━━━ Exercise data

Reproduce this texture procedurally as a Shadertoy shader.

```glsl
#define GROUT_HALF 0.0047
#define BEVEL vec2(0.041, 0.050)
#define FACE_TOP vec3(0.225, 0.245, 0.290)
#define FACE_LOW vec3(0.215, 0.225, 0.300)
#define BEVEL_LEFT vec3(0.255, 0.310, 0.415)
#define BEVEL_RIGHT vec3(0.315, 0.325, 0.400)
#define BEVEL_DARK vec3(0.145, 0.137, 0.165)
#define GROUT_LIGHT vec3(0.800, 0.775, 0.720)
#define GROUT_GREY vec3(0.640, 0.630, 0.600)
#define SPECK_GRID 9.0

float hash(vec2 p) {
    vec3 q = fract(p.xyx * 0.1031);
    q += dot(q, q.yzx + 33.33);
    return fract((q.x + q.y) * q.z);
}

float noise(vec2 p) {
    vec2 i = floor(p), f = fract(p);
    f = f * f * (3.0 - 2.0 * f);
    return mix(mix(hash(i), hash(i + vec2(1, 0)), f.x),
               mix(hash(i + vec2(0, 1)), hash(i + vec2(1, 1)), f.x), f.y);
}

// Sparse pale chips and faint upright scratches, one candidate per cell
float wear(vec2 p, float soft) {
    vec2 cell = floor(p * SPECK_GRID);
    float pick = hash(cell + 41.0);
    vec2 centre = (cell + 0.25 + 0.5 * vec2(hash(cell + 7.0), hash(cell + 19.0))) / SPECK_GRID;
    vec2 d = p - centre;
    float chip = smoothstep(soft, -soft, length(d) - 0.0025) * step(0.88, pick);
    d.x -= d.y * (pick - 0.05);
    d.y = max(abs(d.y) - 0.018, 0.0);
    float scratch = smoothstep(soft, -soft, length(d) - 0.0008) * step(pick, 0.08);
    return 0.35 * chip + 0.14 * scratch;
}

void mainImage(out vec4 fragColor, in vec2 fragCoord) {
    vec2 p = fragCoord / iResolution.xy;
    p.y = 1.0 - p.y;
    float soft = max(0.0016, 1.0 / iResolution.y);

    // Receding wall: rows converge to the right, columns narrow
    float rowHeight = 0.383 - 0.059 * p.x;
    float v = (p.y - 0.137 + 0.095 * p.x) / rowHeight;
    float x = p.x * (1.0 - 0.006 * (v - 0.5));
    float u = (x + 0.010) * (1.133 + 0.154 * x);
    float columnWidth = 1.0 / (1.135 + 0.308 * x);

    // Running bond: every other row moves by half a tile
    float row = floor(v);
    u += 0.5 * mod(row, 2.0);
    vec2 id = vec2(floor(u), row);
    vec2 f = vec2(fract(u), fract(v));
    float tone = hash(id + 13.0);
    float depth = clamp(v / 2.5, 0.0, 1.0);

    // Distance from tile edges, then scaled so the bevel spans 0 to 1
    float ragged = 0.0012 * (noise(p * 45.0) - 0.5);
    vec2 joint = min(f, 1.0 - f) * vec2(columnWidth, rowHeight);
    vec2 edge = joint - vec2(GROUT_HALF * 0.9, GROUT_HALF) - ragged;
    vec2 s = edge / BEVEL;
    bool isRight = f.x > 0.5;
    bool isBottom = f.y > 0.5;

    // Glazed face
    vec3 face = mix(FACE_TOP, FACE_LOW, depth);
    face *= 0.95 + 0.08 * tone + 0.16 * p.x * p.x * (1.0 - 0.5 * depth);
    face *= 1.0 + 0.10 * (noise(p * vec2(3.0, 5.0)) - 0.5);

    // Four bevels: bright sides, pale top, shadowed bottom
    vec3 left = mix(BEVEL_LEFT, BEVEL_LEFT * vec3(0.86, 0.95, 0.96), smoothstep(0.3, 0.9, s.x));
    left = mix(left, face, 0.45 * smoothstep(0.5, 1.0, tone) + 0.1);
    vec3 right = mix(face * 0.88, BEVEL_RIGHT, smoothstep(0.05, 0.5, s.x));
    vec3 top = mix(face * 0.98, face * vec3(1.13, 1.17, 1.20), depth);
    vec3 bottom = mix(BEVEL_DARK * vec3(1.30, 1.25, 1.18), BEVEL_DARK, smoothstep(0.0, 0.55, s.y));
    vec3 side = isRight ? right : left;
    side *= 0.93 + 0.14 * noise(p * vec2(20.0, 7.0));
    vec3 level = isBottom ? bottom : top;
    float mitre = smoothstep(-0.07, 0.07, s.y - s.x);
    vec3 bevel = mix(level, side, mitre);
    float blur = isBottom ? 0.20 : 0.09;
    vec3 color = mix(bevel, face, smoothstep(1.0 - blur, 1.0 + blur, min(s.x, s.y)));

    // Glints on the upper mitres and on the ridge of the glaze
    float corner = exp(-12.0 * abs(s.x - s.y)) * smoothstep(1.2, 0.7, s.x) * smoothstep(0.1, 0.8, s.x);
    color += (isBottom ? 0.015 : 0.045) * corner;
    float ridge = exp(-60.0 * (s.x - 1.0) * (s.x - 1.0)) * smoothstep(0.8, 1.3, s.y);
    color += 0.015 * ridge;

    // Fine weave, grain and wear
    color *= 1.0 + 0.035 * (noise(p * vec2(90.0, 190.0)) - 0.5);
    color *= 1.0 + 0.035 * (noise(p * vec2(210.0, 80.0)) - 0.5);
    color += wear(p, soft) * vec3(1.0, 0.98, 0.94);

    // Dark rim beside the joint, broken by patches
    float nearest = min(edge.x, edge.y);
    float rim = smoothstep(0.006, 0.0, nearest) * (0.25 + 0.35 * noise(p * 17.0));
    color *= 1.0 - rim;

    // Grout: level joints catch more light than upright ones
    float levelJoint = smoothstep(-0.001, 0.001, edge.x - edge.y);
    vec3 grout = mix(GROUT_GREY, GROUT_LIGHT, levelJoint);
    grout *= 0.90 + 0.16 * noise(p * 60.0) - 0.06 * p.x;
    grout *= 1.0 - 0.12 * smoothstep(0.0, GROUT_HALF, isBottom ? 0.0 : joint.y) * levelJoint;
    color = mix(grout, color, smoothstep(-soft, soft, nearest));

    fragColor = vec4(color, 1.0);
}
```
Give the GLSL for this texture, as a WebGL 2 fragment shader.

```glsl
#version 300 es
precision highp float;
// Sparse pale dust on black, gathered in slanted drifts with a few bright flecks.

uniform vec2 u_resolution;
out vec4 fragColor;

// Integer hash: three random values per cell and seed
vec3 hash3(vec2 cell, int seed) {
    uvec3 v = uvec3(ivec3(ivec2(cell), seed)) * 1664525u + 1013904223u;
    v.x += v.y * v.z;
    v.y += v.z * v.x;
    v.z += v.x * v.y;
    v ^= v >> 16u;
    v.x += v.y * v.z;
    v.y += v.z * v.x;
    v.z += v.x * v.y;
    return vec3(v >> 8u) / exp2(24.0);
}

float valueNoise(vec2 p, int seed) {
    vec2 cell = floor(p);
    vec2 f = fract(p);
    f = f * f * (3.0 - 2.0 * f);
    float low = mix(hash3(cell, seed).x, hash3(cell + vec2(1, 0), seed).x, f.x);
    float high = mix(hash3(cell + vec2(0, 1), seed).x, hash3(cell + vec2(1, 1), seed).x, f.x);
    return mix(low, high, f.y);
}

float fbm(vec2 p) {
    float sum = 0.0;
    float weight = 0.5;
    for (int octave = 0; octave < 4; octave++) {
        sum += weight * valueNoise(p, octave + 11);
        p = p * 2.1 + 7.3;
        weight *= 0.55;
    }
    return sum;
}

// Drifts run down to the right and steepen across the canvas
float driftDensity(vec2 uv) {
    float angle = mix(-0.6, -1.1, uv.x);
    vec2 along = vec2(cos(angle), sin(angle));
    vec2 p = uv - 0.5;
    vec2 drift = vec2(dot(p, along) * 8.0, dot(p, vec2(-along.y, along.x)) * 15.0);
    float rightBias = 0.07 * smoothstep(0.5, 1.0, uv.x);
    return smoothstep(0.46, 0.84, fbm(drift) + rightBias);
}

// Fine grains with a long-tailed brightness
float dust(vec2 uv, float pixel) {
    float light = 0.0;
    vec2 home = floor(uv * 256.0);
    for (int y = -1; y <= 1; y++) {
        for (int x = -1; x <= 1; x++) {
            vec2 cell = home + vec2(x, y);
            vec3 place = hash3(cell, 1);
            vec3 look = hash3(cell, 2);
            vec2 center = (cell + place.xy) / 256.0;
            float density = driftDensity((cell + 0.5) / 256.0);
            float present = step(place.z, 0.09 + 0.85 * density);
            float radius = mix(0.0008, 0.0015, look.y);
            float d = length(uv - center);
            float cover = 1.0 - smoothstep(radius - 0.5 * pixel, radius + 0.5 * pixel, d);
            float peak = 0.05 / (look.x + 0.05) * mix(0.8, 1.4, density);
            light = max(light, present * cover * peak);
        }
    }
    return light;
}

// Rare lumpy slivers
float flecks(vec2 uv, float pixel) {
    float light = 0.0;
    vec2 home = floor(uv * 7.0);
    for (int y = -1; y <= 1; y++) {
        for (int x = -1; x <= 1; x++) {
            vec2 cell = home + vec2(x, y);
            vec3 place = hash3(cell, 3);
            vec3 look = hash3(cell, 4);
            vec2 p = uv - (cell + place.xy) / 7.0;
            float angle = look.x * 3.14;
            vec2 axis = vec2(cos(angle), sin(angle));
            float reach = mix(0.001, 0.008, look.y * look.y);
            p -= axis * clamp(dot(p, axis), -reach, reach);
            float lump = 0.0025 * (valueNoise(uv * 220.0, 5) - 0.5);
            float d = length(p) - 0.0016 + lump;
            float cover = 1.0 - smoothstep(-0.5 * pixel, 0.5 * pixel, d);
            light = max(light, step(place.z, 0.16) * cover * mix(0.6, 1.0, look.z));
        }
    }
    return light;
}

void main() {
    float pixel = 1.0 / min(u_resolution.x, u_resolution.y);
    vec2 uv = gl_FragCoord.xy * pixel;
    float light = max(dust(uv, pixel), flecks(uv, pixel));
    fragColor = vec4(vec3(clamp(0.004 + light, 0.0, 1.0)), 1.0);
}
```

━━━━━━

* Exercise: Wherever the string "fract" occurs in the records above, copy that line.

* Finished task:
    vec3 q = fract(p.xyx * 0.1031);
    return fract((q.x + q.y) * q.z);
    vec2 i = floor(p), f = fract(p);
    vec2 f = vec2(fract(u), fract(v));
    vec2 f = fract(p);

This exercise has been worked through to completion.